- Opening Delimiter -

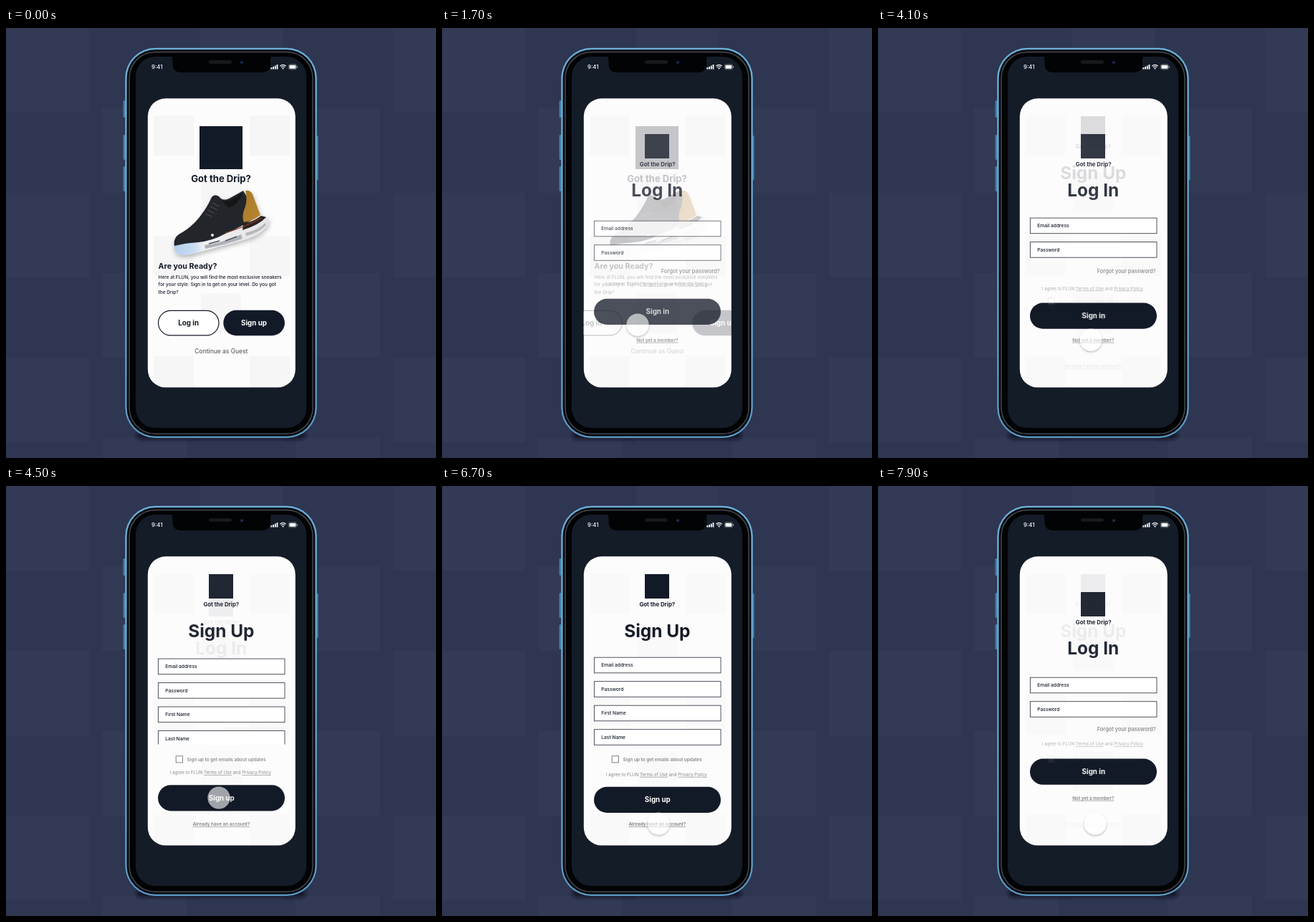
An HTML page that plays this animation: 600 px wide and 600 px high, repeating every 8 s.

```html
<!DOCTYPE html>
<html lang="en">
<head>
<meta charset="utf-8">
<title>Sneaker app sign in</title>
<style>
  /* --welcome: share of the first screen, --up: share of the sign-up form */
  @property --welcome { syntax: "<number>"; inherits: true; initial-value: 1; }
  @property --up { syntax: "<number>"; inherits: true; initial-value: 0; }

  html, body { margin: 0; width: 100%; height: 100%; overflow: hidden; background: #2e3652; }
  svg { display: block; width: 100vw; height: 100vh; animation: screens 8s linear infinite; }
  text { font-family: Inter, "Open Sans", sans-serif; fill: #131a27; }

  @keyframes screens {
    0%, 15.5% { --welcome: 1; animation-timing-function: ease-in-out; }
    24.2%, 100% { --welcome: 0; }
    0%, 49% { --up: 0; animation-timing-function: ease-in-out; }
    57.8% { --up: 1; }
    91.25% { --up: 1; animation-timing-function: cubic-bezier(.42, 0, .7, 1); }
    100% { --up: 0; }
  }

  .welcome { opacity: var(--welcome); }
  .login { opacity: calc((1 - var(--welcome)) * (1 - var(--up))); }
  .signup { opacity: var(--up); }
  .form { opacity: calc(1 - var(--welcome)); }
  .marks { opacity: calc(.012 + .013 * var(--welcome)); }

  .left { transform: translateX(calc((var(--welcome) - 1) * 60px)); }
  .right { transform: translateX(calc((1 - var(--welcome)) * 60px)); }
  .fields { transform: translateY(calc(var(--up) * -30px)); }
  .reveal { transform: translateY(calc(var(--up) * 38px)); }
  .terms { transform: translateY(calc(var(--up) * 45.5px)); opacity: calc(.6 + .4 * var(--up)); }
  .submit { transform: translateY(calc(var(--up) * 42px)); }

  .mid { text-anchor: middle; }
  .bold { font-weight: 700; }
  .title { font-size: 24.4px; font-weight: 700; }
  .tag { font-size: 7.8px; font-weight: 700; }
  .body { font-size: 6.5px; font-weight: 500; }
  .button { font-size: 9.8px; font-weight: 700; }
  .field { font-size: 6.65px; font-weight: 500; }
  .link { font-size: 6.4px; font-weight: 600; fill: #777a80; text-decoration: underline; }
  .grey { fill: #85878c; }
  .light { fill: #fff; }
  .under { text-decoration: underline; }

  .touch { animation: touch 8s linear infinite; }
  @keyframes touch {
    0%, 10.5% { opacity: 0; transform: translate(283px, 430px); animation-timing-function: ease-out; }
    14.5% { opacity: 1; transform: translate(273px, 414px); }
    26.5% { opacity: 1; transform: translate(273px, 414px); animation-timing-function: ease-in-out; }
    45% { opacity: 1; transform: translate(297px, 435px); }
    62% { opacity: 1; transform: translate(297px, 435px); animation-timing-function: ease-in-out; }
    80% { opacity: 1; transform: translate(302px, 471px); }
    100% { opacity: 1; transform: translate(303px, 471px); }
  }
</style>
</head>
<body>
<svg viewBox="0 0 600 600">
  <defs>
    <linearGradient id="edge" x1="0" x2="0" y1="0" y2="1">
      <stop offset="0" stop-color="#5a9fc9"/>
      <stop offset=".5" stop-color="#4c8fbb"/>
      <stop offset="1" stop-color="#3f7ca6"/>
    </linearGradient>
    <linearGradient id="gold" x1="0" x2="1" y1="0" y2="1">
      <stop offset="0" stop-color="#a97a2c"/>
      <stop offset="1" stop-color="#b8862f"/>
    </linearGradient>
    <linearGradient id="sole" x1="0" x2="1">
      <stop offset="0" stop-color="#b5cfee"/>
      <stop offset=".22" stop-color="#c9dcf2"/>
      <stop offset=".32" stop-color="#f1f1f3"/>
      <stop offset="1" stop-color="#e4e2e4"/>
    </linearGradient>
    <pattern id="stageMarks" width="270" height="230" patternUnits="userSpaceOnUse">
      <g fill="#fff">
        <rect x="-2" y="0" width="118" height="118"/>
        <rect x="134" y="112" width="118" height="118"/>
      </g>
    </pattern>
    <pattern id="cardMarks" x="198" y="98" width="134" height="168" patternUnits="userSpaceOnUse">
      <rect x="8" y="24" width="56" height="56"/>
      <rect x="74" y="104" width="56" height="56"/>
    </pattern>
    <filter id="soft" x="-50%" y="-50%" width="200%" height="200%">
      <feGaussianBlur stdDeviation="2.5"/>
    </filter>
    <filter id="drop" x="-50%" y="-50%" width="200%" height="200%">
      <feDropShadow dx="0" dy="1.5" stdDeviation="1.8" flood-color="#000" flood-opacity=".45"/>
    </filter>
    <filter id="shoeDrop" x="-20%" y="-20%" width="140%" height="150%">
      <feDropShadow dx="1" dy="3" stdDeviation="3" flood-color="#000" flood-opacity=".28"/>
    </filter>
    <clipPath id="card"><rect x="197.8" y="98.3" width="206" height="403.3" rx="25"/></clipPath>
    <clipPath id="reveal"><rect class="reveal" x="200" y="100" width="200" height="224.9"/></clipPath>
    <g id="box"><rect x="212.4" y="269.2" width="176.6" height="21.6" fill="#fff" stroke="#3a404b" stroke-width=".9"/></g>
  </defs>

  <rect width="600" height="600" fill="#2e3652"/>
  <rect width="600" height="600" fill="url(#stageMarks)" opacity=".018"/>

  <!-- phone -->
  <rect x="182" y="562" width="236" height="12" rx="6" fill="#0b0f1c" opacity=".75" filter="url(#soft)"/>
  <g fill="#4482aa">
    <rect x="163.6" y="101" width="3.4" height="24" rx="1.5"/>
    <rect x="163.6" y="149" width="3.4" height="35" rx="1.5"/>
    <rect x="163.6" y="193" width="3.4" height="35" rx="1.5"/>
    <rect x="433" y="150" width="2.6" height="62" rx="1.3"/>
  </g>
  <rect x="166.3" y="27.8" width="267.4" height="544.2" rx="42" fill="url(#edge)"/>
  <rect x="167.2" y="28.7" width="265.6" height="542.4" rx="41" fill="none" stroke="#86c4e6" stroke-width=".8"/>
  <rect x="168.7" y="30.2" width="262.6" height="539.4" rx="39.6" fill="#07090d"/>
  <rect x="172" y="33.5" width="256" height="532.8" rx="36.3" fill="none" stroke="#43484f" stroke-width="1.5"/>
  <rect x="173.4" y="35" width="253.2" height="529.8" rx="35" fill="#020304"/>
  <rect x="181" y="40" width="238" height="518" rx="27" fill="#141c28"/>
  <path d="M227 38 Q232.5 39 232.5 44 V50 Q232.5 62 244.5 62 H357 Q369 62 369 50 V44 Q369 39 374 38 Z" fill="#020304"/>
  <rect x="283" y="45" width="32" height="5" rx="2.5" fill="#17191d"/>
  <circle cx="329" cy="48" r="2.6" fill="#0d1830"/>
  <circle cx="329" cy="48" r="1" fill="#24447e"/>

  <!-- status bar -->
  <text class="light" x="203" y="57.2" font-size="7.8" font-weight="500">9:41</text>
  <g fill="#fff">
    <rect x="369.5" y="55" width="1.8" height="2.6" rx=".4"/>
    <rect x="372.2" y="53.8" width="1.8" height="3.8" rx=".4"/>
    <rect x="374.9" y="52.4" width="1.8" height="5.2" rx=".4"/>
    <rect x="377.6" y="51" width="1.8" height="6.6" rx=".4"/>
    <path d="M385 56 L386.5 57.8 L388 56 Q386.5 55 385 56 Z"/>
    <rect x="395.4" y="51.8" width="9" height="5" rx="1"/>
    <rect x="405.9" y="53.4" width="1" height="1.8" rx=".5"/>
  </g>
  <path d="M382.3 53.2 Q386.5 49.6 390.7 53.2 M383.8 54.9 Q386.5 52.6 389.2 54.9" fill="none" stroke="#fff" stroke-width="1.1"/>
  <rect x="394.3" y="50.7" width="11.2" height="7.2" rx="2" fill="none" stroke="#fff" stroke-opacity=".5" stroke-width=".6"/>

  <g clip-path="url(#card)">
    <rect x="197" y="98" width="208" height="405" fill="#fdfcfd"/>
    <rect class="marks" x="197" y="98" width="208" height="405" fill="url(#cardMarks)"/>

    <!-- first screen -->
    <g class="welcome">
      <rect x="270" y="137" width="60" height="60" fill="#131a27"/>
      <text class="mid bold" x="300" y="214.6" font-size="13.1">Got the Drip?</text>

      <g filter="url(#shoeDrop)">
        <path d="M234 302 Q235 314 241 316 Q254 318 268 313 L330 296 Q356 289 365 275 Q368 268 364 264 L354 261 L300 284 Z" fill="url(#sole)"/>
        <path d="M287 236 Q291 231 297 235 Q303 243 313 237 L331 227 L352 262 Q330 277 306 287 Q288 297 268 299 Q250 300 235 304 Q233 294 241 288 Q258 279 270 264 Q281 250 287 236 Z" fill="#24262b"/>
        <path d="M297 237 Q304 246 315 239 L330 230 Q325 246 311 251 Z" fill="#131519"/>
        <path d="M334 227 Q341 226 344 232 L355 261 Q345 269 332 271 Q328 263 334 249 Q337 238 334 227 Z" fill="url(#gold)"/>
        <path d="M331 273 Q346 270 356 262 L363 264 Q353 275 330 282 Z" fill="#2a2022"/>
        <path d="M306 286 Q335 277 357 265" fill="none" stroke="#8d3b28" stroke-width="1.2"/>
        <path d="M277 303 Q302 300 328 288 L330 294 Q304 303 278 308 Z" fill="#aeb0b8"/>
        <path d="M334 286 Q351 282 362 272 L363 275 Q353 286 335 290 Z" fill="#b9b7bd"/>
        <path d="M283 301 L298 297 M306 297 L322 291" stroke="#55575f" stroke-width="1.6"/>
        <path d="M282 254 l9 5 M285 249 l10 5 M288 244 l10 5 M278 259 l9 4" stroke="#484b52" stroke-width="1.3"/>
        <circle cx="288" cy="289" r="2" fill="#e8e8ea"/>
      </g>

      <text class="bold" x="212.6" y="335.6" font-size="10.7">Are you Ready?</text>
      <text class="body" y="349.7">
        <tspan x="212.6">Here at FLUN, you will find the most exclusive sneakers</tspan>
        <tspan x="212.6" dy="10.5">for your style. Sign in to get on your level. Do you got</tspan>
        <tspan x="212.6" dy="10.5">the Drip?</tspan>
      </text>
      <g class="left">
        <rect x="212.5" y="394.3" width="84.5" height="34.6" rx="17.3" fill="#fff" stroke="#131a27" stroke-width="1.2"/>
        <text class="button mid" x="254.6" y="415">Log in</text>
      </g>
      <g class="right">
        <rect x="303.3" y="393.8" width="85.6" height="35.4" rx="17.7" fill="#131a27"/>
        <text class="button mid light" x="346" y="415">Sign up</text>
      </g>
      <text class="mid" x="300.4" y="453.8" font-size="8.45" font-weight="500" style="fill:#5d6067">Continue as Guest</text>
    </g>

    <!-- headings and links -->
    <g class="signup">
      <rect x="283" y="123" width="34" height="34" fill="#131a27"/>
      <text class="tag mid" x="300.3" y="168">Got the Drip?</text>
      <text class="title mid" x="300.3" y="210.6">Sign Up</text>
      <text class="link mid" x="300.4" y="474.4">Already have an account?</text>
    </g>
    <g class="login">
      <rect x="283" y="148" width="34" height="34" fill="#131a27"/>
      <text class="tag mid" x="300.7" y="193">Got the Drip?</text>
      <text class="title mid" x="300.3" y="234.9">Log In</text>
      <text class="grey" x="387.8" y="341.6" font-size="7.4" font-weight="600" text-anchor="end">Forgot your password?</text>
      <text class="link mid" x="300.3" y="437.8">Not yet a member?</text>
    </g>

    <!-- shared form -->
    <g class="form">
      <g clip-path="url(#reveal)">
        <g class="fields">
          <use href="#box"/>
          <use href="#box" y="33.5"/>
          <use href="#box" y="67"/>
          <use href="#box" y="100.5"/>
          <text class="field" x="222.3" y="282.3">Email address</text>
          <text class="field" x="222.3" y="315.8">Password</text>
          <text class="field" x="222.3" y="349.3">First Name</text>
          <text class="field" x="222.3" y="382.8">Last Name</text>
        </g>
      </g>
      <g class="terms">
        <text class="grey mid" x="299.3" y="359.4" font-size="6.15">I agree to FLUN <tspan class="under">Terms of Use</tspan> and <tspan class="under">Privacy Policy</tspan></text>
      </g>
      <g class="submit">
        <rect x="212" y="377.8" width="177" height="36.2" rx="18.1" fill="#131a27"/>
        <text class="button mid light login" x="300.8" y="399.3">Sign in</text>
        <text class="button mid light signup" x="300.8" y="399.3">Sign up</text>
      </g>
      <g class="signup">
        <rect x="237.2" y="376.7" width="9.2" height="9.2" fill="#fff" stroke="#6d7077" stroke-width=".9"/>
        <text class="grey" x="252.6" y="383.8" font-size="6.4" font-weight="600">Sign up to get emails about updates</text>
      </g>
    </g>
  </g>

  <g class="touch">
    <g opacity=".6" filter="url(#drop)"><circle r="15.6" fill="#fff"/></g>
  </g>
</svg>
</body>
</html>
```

- Closing Delimiter -

§ **What the task asks**: Read the listing. Copy each line that has the word "circle" in it.

§ **Answer section**:
  <circle cx="329" cy="48" r="2.6" fill="#0d1830"/>
  <circle cx="329" cy="48" r="1" fill="#24447e"/>
        <circle cx="288" cy="289" r="2" fill="#e8e8ea"/>
    <g opacity=".6" filter="url(#drop)"><circle r="15.6" fill="#fff"/></g>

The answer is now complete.